While it’s fair to expect to see new bosses and occasional new events in Midtown and X-Defense, I wouldn’t expect to see any radical changes to the gameplay in these modes.

Back in the early days of Marvel Heroes there was a pretty cool moving elevator in the Raft, but it was removed later. Can we hope to see dynamic environments like that in future?

We’d definitely like to. Unfortunately, the old Raft elevator created unbelievably havoc in a multiplayer environment as far as bugs and unintended issues.

We’ve talked about bringing it back for solo treasure rooms, as one possibility, and there’s always hope that new backend technology will give us greater flexibility to design and integrate this kind of feature into gameplay.

Do you have plans to introduce new ways of making things more difficult in the later waves of modes like X-Defense or Holo-Sim? The split waves in the X-Defense were a nice first step, but the difficulty of these modes is still essentially just a gear and build check.

There’s always been a tension in Marvel Heroes between the desire to introduce more tactical options and the difficulty in communicating these options across multiple players, particularly when multiple players are part of a pick-up group rather than a team that is used to playing with each other.

When we first introduced split waves, I thought at the time it was a fairly low-hanging, conservative tactic to introduce to the game, but the reality wound up demonstrating just how difficult maintaining this kind of balance can be. Experienced, coordinated, pre-made teams tended to like the tactics introduced by the split waves, but everyone else struggled with it.

Holo-Sim has had a bit more success with this, but largely, I think, because it can only be approached as a solo player or as a player who is part of a duo. Holo-Sim has given us the opportunity to play around with objectives, some of which have worked well while others less so.

I expect we will learn a lot more about what kinds of tactics we can introduce to groups — and what steps we need to take to help communicate those tactics — with raids. In the same way that we’ve seen mechanics proven out in Holo-Sim that are then translated to other game modes, I expect we will do the same once we see how raids play out.

Why are there no moving cars in Midtown?

I would love to see moving cars; the lack of this is simply an existing technical limitation.
Mimicking vehicular movement patterns is quite different from mimicking ambulatory humanoid movement patterns. I really hope we can carve out the time in the near future to implement this.

Do you have any ideas for the Danger Room mode? Does anything hold you back in doing it?

The core concept for a future Danger Room mode would rely heavily upon the concept of a changing environment.

This would require significant new technology, something that we’re interested in and very much pursuing. Once we have a better idea of what we can realistically do on the tech side, we will be able to determine what kinds of things we can then architect on the design side.

What kind of game modes would you like to explore in future?

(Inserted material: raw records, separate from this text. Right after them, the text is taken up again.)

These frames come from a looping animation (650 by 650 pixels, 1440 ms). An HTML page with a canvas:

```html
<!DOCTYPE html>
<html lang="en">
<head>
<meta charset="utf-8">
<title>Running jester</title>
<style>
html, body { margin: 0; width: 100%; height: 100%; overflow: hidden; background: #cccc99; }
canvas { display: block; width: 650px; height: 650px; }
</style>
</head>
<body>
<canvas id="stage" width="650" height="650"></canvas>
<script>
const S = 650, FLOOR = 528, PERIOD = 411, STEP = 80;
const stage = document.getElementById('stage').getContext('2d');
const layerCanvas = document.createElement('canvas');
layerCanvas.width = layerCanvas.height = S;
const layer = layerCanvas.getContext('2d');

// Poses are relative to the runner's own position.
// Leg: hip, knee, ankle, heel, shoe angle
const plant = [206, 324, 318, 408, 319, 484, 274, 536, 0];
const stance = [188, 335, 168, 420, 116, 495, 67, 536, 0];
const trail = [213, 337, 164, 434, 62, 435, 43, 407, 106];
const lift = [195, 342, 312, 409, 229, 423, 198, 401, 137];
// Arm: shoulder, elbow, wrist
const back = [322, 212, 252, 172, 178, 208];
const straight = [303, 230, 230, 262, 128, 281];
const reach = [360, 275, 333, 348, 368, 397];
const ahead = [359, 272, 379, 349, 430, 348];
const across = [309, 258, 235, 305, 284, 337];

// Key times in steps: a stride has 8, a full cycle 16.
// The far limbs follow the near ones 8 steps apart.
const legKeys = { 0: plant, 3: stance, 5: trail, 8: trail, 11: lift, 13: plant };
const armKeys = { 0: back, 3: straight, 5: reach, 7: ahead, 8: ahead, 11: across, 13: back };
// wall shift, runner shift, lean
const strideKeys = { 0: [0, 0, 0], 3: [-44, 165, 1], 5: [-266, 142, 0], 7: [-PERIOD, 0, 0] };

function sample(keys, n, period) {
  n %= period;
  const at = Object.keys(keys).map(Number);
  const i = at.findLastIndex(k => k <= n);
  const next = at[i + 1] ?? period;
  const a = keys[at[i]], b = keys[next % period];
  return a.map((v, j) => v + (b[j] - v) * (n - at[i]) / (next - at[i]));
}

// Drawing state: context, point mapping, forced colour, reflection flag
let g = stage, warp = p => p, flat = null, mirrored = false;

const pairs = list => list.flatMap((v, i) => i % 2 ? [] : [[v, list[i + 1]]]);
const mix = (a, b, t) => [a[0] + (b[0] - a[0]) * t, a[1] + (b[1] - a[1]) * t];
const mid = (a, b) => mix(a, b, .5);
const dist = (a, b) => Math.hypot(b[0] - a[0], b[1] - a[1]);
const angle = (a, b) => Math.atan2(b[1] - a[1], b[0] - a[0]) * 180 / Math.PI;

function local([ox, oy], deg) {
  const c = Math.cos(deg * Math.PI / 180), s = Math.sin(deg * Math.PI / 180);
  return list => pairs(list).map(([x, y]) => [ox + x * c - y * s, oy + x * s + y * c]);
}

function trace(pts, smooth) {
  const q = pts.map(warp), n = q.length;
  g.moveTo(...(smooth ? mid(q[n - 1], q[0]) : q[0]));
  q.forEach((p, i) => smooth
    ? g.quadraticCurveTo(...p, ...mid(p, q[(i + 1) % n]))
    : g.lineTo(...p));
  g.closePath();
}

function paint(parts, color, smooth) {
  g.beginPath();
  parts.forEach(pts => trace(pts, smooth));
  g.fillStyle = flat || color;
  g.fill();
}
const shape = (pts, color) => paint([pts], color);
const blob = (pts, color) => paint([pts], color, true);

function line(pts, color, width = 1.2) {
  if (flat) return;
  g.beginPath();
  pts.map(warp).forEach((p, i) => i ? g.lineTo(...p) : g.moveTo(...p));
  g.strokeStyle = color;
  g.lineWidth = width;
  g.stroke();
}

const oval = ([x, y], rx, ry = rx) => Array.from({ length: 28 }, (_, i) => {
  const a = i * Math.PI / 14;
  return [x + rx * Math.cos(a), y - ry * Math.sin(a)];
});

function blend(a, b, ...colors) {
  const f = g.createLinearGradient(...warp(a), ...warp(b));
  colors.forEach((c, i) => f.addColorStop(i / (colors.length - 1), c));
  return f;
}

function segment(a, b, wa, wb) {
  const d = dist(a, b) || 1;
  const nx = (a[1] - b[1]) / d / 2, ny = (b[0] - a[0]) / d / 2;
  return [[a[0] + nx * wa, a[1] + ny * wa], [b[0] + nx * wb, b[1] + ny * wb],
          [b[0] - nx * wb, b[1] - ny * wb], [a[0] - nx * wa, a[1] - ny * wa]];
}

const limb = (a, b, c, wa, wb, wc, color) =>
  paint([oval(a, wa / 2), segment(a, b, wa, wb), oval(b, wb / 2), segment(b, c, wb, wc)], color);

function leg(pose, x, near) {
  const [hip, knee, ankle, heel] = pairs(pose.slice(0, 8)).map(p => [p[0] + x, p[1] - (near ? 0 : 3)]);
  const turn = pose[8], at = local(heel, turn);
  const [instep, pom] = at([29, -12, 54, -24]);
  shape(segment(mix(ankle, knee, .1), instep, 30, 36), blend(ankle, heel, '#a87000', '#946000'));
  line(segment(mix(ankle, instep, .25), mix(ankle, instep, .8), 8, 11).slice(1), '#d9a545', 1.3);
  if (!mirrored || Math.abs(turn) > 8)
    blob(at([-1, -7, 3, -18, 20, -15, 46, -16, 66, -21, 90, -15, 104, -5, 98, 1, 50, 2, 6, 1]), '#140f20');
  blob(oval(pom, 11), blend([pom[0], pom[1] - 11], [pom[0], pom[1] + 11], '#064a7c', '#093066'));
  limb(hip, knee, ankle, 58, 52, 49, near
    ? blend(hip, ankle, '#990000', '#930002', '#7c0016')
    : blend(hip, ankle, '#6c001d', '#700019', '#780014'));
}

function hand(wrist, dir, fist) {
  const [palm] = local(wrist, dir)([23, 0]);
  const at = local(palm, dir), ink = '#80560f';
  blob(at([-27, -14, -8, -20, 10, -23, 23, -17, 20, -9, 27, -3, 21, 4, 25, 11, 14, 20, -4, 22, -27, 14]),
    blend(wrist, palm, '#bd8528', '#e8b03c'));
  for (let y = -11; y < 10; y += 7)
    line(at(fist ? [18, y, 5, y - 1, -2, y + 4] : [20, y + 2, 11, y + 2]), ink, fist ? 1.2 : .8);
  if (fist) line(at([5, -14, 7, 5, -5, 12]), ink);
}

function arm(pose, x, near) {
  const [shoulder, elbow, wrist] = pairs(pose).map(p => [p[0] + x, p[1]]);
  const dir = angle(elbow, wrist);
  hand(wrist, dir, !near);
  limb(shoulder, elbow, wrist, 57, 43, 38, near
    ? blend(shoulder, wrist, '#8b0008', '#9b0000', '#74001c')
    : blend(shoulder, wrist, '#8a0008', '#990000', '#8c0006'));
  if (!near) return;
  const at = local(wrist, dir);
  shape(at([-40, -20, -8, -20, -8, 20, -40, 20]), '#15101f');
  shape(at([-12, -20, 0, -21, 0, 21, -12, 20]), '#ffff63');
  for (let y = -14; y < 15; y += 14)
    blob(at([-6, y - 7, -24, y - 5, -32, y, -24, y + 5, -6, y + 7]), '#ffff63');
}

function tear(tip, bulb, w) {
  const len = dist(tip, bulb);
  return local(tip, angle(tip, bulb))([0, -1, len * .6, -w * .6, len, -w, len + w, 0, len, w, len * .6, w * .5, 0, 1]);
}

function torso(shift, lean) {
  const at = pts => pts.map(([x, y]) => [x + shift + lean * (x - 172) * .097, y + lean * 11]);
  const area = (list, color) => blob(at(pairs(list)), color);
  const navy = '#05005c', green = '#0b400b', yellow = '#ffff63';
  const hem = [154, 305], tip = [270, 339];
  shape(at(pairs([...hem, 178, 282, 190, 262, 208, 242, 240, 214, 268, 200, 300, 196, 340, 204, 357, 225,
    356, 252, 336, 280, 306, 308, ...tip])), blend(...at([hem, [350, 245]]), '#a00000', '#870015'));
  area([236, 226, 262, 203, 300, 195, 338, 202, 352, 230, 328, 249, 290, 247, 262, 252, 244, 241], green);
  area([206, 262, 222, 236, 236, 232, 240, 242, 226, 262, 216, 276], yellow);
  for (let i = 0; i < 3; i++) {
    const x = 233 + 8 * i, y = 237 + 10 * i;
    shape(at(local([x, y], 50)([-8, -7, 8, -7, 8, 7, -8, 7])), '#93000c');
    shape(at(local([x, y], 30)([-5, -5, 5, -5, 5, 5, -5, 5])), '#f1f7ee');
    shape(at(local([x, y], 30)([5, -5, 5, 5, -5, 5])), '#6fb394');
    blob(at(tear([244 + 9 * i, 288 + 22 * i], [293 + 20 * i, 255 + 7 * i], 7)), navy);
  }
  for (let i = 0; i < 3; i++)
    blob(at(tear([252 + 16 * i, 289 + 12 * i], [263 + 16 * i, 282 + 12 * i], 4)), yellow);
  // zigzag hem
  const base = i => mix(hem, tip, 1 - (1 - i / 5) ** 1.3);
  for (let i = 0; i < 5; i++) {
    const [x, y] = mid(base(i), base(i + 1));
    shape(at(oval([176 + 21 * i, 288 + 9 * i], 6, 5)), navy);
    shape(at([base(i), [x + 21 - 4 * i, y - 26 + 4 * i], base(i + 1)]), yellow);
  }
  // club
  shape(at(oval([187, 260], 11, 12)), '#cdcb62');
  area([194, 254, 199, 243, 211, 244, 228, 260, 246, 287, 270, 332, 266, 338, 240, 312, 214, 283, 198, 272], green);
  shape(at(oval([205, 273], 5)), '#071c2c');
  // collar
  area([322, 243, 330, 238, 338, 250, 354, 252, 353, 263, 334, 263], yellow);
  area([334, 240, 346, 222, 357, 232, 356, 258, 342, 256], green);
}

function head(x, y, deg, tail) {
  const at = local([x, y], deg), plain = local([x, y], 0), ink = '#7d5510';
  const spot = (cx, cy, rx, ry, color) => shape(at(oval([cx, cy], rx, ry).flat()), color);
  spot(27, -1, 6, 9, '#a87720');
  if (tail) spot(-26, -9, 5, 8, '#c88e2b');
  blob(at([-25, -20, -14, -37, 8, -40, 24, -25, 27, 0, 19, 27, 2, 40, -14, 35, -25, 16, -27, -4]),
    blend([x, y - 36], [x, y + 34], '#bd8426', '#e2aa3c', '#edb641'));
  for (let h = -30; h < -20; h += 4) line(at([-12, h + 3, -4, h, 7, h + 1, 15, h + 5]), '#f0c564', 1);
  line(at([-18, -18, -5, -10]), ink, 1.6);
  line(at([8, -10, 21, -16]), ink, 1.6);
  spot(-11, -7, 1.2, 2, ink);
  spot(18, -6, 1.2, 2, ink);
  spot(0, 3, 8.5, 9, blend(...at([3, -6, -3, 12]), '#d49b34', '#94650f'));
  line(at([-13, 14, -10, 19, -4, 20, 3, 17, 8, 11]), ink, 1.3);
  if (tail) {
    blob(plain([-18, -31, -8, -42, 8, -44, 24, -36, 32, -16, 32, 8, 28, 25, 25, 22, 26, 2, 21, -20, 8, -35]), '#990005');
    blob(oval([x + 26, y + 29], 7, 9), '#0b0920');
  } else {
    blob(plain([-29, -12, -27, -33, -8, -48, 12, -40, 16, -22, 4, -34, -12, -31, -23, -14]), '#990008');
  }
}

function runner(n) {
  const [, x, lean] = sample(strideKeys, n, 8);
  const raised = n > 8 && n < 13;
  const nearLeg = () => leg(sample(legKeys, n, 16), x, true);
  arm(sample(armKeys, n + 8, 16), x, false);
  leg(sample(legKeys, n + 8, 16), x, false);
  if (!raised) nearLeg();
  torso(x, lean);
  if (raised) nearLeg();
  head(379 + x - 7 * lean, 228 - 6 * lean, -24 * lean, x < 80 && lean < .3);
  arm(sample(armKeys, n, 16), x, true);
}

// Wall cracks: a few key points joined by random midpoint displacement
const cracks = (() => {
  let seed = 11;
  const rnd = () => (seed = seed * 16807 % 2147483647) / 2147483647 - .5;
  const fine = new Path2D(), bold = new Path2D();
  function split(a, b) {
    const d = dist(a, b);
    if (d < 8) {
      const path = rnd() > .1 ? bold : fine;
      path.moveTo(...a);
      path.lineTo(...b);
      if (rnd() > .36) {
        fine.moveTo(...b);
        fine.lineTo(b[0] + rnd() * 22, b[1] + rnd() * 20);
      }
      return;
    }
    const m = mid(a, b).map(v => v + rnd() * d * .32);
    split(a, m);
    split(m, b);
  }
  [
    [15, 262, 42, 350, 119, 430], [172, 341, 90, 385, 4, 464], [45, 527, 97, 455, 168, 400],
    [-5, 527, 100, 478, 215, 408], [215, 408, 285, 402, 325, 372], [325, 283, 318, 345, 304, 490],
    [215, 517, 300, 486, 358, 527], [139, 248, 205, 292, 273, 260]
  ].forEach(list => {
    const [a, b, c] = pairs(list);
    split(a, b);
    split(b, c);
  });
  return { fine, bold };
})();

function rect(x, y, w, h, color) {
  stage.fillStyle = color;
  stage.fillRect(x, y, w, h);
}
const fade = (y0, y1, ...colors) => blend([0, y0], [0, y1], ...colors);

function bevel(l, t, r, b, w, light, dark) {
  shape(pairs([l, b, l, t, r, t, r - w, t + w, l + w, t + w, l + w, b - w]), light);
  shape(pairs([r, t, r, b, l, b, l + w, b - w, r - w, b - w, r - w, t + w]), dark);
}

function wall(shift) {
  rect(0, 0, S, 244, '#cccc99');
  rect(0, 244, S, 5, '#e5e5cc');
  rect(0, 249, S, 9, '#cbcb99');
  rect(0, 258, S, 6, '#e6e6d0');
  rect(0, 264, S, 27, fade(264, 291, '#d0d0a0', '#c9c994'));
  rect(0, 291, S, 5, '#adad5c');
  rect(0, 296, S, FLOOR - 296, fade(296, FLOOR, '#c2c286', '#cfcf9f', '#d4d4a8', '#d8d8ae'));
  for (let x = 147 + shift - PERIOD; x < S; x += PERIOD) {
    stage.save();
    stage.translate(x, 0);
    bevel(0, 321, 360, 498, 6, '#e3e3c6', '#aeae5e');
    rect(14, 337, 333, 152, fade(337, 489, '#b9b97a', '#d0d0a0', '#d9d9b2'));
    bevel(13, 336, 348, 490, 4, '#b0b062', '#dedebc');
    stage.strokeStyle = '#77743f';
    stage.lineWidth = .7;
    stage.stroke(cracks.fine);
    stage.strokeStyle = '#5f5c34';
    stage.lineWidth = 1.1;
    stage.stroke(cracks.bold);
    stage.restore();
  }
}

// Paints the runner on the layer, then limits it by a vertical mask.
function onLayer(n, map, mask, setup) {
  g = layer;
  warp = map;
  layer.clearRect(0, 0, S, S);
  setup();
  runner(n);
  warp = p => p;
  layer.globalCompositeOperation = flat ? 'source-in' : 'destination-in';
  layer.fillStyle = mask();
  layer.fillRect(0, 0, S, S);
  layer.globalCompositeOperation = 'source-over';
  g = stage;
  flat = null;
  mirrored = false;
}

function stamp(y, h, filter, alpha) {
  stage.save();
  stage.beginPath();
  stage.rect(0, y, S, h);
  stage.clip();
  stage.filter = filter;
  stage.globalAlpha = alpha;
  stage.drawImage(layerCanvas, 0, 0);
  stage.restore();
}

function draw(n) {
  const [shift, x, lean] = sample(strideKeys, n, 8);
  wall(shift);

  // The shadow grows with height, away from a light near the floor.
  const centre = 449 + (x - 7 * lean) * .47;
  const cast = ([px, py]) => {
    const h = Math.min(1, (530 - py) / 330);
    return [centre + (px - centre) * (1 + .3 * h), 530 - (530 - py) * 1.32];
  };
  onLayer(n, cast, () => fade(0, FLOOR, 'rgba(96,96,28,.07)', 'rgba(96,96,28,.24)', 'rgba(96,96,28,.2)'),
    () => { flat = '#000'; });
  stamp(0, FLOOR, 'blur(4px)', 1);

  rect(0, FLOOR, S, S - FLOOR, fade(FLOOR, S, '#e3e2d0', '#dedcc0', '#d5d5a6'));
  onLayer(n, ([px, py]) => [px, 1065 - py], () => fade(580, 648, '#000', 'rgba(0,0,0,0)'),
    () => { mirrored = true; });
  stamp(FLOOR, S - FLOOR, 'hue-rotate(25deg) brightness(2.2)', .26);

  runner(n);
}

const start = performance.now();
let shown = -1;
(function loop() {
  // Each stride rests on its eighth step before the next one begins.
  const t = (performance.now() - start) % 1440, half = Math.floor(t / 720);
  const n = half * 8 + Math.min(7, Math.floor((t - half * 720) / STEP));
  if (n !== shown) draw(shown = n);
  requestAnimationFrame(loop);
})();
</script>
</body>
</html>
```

The single biggest thing that I would like to eventually do is merge the patrol-style gameplay back into the story zones, but to do so in such a way that they are accessible and well-rewarded regardless of your hero’s level. In other words, turning the story zones themselves into de facto game modes.

There are a great number of questions that we are faced with in order to accomplish this. While we continue to discuss this internally, we haven’t come to any firm resolution as to the final direction yet and it’s entirely possible that we might simply settle for adding in patrol-style elements into the existing zones rather than a true conversion.

We hope you enjoyed reading this interview. We also took an interview from David Brevik, that you can check out here. See you later!